At this time each year, the Air Force Technology & Cyberpower conference fills the streets of downtown Montgomery with as many as 6,000 people, including some of the top tech minds from the military and the business world. They come here to share the latest innovations while spending money at local restaurants and hotels.
A lot of money.
The event’s annual economic impact is more than the total expected pandemic-related shortfall in the city’s 2020 budget, and it’s just one of the dozens of massive conferences that aren’t meeting physically this year in a downtown powered by convention and tourism business.
Instead, over 40,000 people will attend a virtual version of AFITC that starts Monday. All of those people aren’t actually coming to Montgomery, but Montgomery is still coming to them, and local leaders say it’s still paying off in other ways.
For days, military and business leaders will hear from the people involved in Montgomery’s surging private tech and startup scene. They’ll learn about local innovation hub MGMWerx, hear about the whitewater park being developed just outside the gates of Maxwell Air Force Base, and see packages highlighting the Equal Justice Initiative’s museum and memorial.

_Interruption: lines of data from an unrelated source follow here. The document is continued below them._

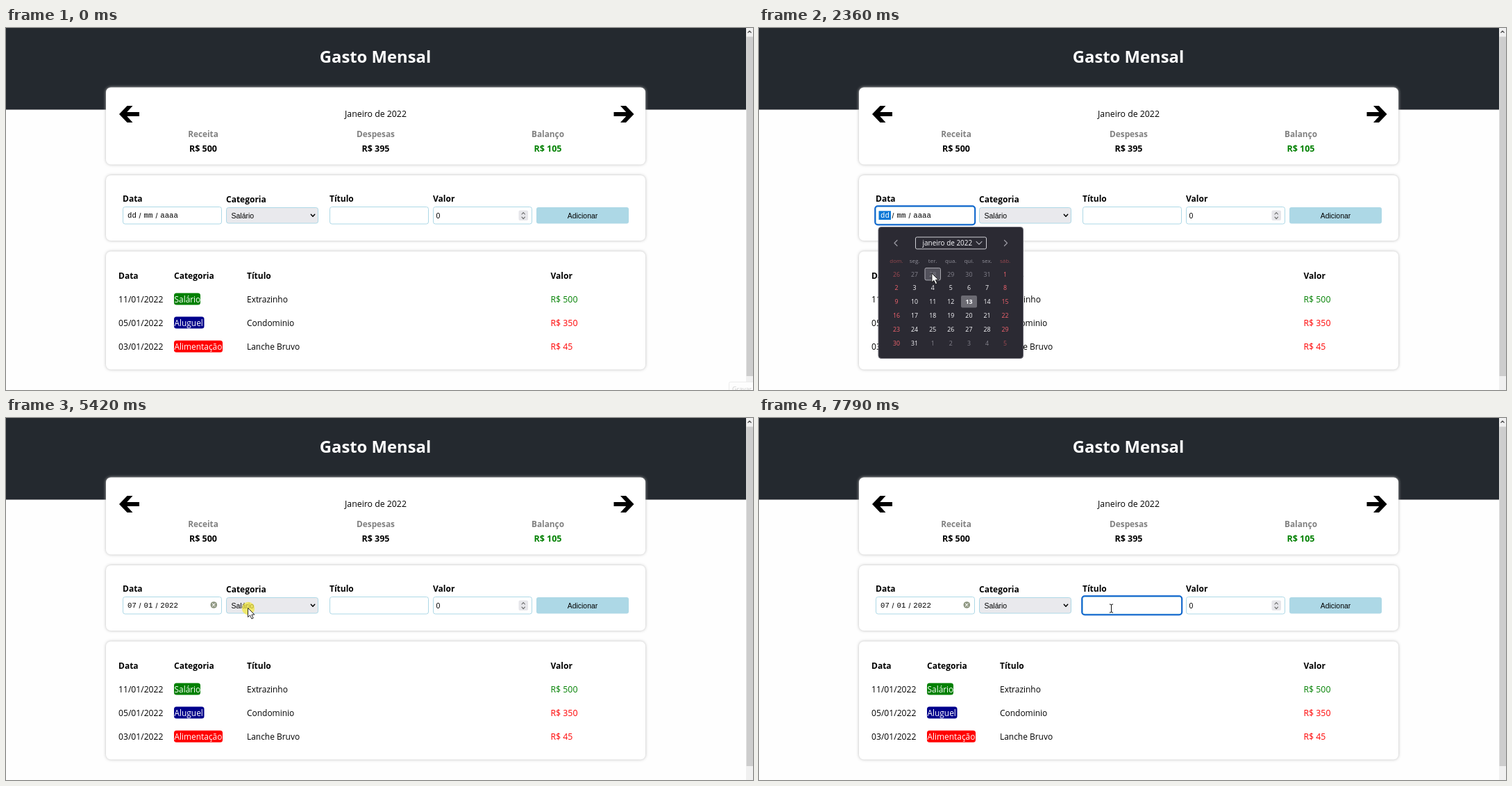
Recreate the animation shown at these times as an HTML page. Size 1076 by 521 pixels, loop 8000 ms.

```html
<!DOCTYPE html>
<html lang="pt-BR">
<head>
<meta charset="utf-8">
<title>Gasto Mensal</title>
<style>
html, body { margin: 0; width: 100%; height: 100%; overflow: hidden; background: #fefefe; }
svg { display: block; width: 100vw; height: 100vh; }
text { font-family: "Open Sans", "Noto Sans", sans-serif; white-space: pre; }
.ui { font-family: "Liberation Sans", Arial, sans-serif; }
.mono { font-family: "Liberation Mono", monospace; }
.b { font-weight: 700; }
.mid { text-anchor: middle; }
.card { fill: #fff; filter: drop-shadow(0 0 2px #bbb); }
.menu { filter: drop-shadow(2px 2px 1.5px rgba(0, 0, 0, .5)); }
.line { fill: none; stroke-linecap: round; stroke-linejoin: round; }
</style>
</head>
<body>
<svg id="stage" viewBox="0 0 1076 521" preserveAspectRatio="none"></svg>
<script>
const stage = document.getElementById('stage');
const LOOP = 8000;

const text = (x, y, s, size = 12, fill = '#000', cls = '') =>
  `<text x="${x}" y="${y}" font-size="${size}" fill="${fill}" class="${cls}">${s}</text>`;
const rect = (x, y, w, h, r, fill, more = '') =>
  `<rect x="${x}" y="${y}" width="${w}" height="${h}" rx="${r}" fill="${fill}" ${more}/>`;
const line = (d, color, width = 1.2) =>
  `<path class="line" d="${d}" stroke="${color}" stroke-width="${width}"/>`;
const group = (id, body, more = '') => `<g id="${id}" ${more}>${body}</g>`;
const bold = (x, y, s) => text(x, y, s, 12, '#000', 'b');
const card = (y, h) => rect(144, y, 777, h, 7, '#fff', 'class="card"');
const field = (x, y, w, h, fill) => rect(x, y, w, h, 3, fill, 'stroke="#add8e6"');
const ring = (id, x) => rect(x, 256.2, 144, 27, 4, 'none', `id="${id}" stroke="#0a62cc" stroke-width="2"`);

function page() {
  const arrow = 'M163 124L174.5 112H182.5L174.3 121H192V127H174.3L182.5 136H174.5Z';
  const totals = [[284, 'Receita', 'R$ 500', '#000'], [532.5, 'Despesas', 'R$ 395', '#000'], [780.5, 'Balanço', 'R$ 105', '#008000']];
  return rect(0, 0, 1076, 521, 0, '#fefefe') + rect(0, 0, 1066, 117.5, 0, '#24292f') +
    text(532, 49.5, 'Gasto Mensal', 23.8, '#fff', 'b mid') +
    card(85.5, 111) + card(212, 94) + card(321.5, 170) +
    `<path d="${arrow}"/><path d="${arrow}" transform="matrix(-1 0 0 1 1067.5 0)"/>` +
    text(532.5, 128, 'Janeiro de 2022', 12.3, '#000', 'mid') +
    totals.map(([x, name, sum, color]) =>
      text(x, 157, name, 11.8, '#808080', 'b mid') + text(x, 177.6, sum, 12.5, color, 'b mid')).join('') +
    rect(1066, 0, 10, 521, 0, '#f0f0f0') + rect(1066.5, 12.5, 9.5, 488.5, 0, '#cdcdcd') +
    line('M1068.8 6.5L1071 4.3 1073.2 6.5', '#555', 1.3);
}

function form() {
  return bold(168, 249.8, 'Data') + bold(317, 250.6, 'Categoria') + bold(466, 249.8, 'Título') + bold(615, 249.8, 'Valor') +
    field(168.5, 257.5, 142, 24.5, '#fff') + field(317.5, 258.5, 132, 22.5, '#e9e9ed') +
    field(466.5, 257.5, 142, 24.5, '#fff') + field(615.5, 257.5, 142, 24.5, '#fff') +
    rect(764, 258, 133, 23.5, 3, '#add8e6') +
    text(830.5, 273.5, 'Adicionar', 10.4, '#000', 'ui mid') +
    text(324.5, 273.5, 'Salário', 10.5, '#000', 'ui') + line('M439.3 268.3L442 271.2 444.7 268.3', '#000', 1.5) +
    text(619.5, 273.5, '0', 10.5, '#000', 'ui') +
    rect(738.5, 262.5, 13.5, 14.5, 2, '#e6e6ea') +
    line('M743 268L745.2 265.6 747.4 268M743 272.2L745.2 274.6 747.4 272.2', '#666', 1.1);
}

function table() {
  const rows = [
    ['11/01/2022', 'Salário', '#008000', 38, 'Extrazinho', 'R$ 500', '#008000'],
    ['05/01/2022', 'Aluguel', '#00008b', 43.5, 'Condominio', 'R$ 350', '#f00'],
    ['03/01/2022', 'Alimentação', '#f00', 70, 'Lanche Bruvo', 'R$ 45', '#f00']
  ];
  return bold(162, 361, 'Data') + bold(242, 361, 'Categoria') + bold(347, 361, 'Título') + bold(784.5, 361, 'Valor') +
    rows.map(([date, tag, color, w, title, sum, sumColor], i) => {
      const y = 395 + 34.1 * i;
      return text(162, y, date, 12.15) + rect(242, y - 13.5, w, 17, 3.5, color) +
        text(242.5, y, tag, 11.9, '#fff') + text(347, y, title, 11.95) + text(784.5, y, sum, 12.3, sumColor);
    }).join('');
}

const dayX = c => 198 + 26.1 * c;
const dayY = r => 354.3 + 19.85 * r;

function calendar() {
  const edge = c => c % 6 === 0;
  let out = rect(172, 286.5, 208.5, 189, 4, '#2b2a33', 'stroke="#6a6972"') +
    line('M199 305.5L195 309.5 199 313.5M353.5 305.5L357.5 309.5 353.5 313.5', '#9b9aa3', 1.2) +
    rect(225.5, 301, 102, 17, 2, 'none', 'stroke="#d0d0d6"') +
    text(235.5, 313, 'janeiro de 2022', 9.95, '#fbfbfe') +
    line('M313 307.3L317 311.3 321 307.3', '#b5b4bd', 1.1) +
    rect(291, 385, 23, 17.5, 2, '#6b6a72') +
    rect(0, 0, 22.5, 17.5, 2, '#52515b', 'id="hover" stroke="#a9a8b0"');
  ['dom.', 'seg.', 'ter.', 'qua.', 'qui.', 'sex.', 'sáb.'].forEach((d, c) => {
    out += text(dayX(c), 337.5, d, 8, edge(c) ? '#97484f' : '#8f8e98', 'mid');
  });
  for (let i = 0; i < 42; i++) {
    const c = i % 7, n = i - 5, inside = n > 0 && n < 32;
    const day = inside ? n : n < 1 ? n + 31 : n - 31;
    const color = edge(c) ? (inside ? '#f5646e' : '#a14a52') : inside ? '#fbfbfe' : '#83828c';
    out += text(dayX(c), dayY(Math.floor(i / 7)) + 3.3, day, 8.8, color, n === 13 ? 'mid b' : 'mid');
  }
  return out;
}

function dropdown() {
  return rect(317, 282, 133, 86.5, 1, '#2b2a33', 'class="menu"') +
    rect(317.5, 0, 132, 20, 0, '#52525e', 'id="option"') +
    ['Alimentação', 'Aluguel', 'Salário'].map((s, i) => text(322.5, 318.5 + 20 * i, s, 9.7, '#fbfbfe')).join('');
}

const mono = (id, x, s) => `<text id="${id}" class="mono" x="${x}" y="273.3" font-size="10.7">${s}</text>`;
stage.innerHTML = page() + form() + table() +
  group('recorder', rect(1041.5, 509.5, 40, 20, 2, '#fdfdfd', 'stroke="#ececec"') + text(1046, 523, 'Gravar', 9, '#ccc')) +
  ring('dateRing', 167.2) + ring('titleRing', 465.2) +
  rect(172.5, 263.3, 17.5, 12.7, 0, '#0a78d7', 'id="select"') +
  mono('dd', 175, 'dd') + mono('mm', 198.5, 'mm') + mono('yyyy', 222.3, 'aaaa') +
  text(191.5, 273.5, '/', 10.5, '#000', 'ui') + text(215.5, 273.5, '/', 10.5, '#000', 'ui') +
  group('clear', '<circle cx="299.3" cy="269" r="4.8" fill="#8d9680"/>' + line('M297.5 267.2L301.1 270.8M301.1 267.2L297.5 270.8', '#fff', 1.1)) +
  line('M471.5 263V276', '#000', 1).replace('<path', '<path id="caret"') +
  group('cal', calendar()) + group('menu', dropdown()) +
  '<circle id="glow" r="9.2" fill="#f3e73c"/>' +
  group('pointer', '<path d="M0 0V13L3 10.3 5.4 15.5 7.7 14.5 5.4 9.5H9.5Z" fill="#fff" stroke="#111" stroke-width=".9"/>') +
  group('beam', line('M-2.2 -6Q0 -6 0 -4.8Q0 -6 2.2 -6M0 -5V5M-2.2 6Q0 6 0 4.8Q0 6 2.2 6', '#111', 1));

const el = {};
stage.querySelectorAll('[id]').forEach(e => el[e.id] = e);
const show = (e, on) => e.setAttribute('visibility', on ? 'visible' : 'hidden');
const move = (e, x, y) => e.setAttribute('transform', `translate(${x} ${y})`);

// start, end, number of jumps, target x, target y
const moves = [
  [330, 1080, 12, 269.5, 284.5], [1150, 1220, 2, 263.5, 271.5],
  [1750, 2280, 9, 250, 352], [2360, 2860, 8, 225.5, 376.5],
  [3525, 3930, 6, 329, 380], [4210, 4690, 7, 348.5, 273.5],
  [5760, 6020, 4, 358, 362], [6080, 6160, 2, 357, 347.5],
  [6710, 7120, 7, 507.5, 274]
];
const clicks = [1400, 4070, 5420, 6440, 7260];

function cursorAt(t) {
  let x = 893, y = 484;
  for (const [t0, t1, n, tx, ty] of moves) {
    if (t < t0) break;
    const k = Math.min(n, Math.floor((t - t0) / (t1 - t0) * (n - 1) + 1e-6) + 1) / n;
    const p = k * k * (3 - 2 * k);
    x += (tx - x) * p;
    y += (ty - y) * p;
  }
  return [x, y];
}

function draw(t) {
  const [x, y] = cursorAt(t);
  const between = (a, b) => t >= a && t < b;
  const dateFocus = between(1400, 5420), filled = t >= 4140;
  const calOpen = between(1550, 4210), menuOpen = between(5490, 6710);

  show(el.recorder, t < 70);
  show(el.dateRing, dateFocus);
  show(el.select, dateFocus);
  show(el.titleRing, t >= 7260);
  show(el.caret, between(7290, 7790));
  show(el.clear, filled);
  el.dd.textContent = filled ? '07' : 'dd';
  el.mm.textContent = filled ? '01' : 'mm';
  el.yyyy.textContent = filled ? '2022' : 'aaaa';
  el.dd.setAttribute('fill', dateFocus ? '#fff' : '#000');

  el.cal.setAttribute('opacity', calOpen ? Math.min(1, .35 + (t - 1550) / 215) : 0);
  const col = Math.round((x - 198) / 26.1), row = Math.round((y - 354.3) / 19.85);
  show(el.hover, calOpen && col >= 0 && col < 7 && row >= 0 && row < 6);
  move(el.hover, dayX(col) - 11.2, dayY(row) - 8.9);

  show(el.menu, menuOpen);
  const option = y < 285 ? 3 : Math.max(0, Math.min(3, Math.floor((y - 285) / 20)));
  el.option.setAttribute('y', 285 + 20 * option);

  const hit = clicks.find(c => between(c, c + 130));
  show(el.glow, hit !== undefined);
  el.glow.setAttribute('opacity', t - hit < 70 ? .72 : .4);
  move(el.glow, x + .5, y + .5);

  const beam = x > 466 && y < 282 && t > 6700;
  show(el.pointer, t >= 330 && !beam);
  show(el.beam, beam);
  move(el.pointer, x, y);
  move(el.beam, x, y);
}

const start = performance.now();
function tick() {
  draw((performance.now() - start) % LOOP);
  requestAnimationFrame(tick);
}
tick();
</script>
</body>
</html>
```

They’ll see presentations from people like Montgomery Mayor Steven Reed, Montgomery County Commission Chairman Elton Dean and Montgomery Area Chamber of Commerce President